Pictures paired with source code

▬▬▬▬▬▬▬▬▬▬

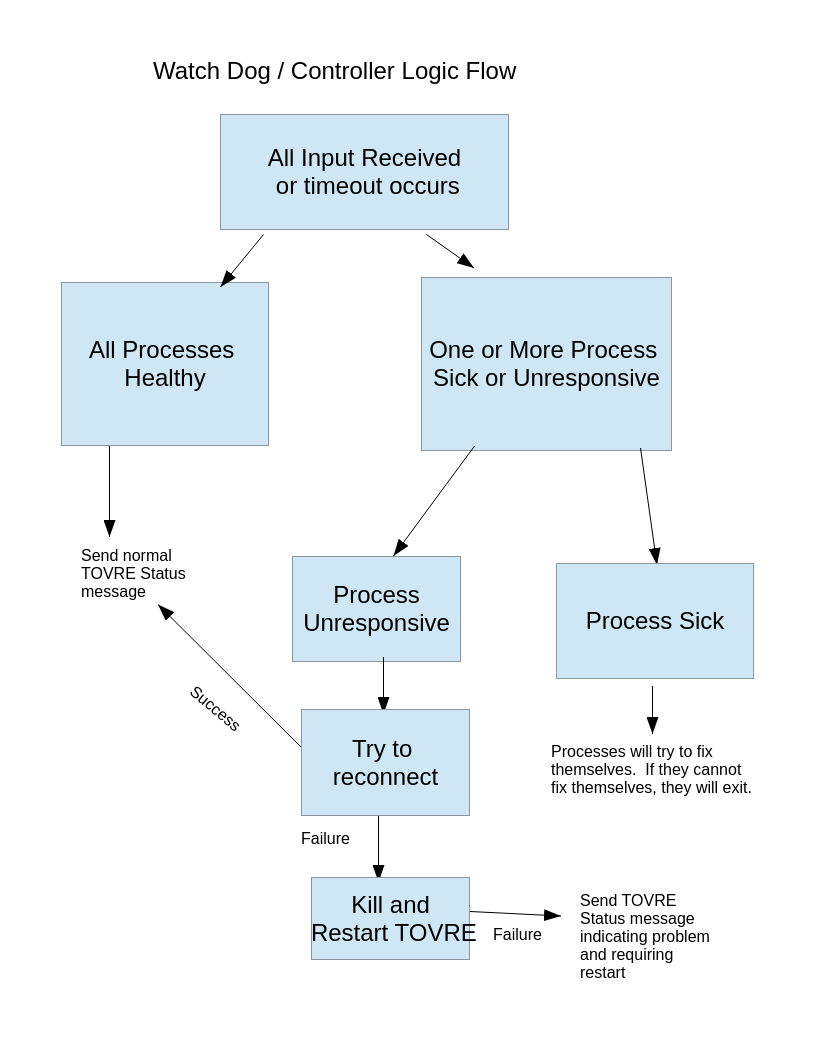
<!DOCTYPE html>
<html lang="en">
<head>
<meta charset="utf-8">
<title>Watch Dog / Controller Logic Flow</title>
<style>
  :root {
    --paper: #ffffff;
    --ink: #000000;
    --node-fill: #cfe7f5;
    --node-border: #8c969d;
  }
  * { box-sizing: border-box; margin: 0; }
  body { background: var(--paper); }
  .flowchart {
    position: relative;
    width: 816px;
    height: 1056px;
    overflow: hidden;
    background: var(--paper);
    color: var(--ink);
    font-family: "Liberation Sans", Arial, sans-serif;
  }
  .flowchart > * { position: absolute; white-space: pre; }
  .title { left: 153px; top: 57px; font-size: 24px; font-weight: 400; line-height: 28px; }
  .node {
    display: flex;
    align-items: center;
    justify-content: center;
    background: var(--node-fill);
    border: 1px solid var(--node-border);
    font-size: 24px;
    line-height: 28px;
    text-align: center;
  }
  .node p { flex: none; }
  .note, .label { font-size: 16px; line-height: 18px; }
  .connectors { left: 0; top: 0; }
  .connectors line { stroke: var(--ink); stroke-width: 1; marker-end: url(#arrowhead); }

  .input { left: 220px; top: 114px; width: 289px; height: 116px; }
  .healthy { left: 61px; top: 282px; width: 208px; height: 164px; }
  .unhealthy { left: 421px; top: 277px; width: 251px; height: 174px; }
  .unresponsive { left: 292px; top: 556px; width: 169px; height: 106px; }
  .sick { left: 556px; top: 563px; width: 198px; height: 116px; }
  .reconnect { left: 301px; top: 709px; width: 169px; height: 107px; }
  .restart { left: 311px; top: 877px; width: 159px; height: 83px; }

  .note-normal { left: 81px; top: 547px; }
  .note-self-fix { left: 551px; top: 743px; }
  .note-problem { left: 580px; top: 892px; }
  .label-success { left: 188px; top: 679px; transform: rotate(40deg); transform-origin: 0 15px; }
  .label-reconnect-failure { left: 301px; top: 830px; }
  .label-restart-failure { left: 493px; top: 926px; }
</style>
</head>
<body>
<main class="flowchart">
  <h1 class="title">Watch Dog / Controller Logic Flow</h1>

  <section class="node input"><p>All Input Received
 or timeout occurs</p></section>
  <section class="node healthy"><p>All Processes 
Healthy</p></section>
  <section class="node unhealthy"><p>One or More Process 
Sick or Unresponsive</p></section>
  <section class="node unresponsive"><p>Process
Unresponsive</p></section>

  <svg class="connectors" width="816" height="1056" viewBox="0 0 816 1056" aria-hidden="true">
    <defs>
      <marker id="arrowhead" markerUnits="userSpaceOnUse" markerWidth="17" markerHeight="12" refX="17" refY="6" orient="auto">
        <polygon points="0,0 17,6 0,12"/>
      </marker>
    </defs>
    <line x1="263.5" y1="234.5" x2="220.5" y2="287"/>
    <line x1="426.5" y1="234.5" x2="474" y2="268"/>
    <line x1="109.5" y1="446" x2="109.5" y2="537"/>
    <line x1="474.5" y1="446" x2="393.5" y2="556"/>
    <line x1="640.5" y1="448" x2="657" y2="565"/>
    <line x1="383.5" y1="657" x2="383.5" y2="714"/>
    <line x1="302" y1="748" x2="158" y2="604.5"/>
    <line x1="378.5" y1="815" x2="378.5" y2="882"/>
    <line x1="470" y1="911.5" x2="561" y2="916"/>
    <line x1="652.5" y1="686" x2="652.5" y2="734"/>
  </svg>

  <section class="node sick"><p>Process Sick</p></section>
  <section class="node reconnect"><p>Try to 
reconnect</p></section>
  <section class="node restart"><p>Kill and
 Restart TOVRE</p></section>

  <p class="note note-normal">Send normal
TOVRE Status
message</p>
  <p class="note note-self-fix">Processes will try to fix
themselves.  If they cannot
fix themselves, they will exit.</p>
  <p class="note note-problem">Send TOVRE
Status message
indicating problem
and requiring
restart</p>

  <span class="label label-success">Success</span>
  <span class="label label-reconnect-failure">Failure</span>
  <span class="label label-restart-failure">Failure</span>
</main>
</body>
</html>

▬▬▬▬▬▬▬▬▬▬

"will" is the word to look for; copy every line of the data that has it.

  <p class="note note-self-fix">Processes will try to fix
fix themselves, they will exit.</p>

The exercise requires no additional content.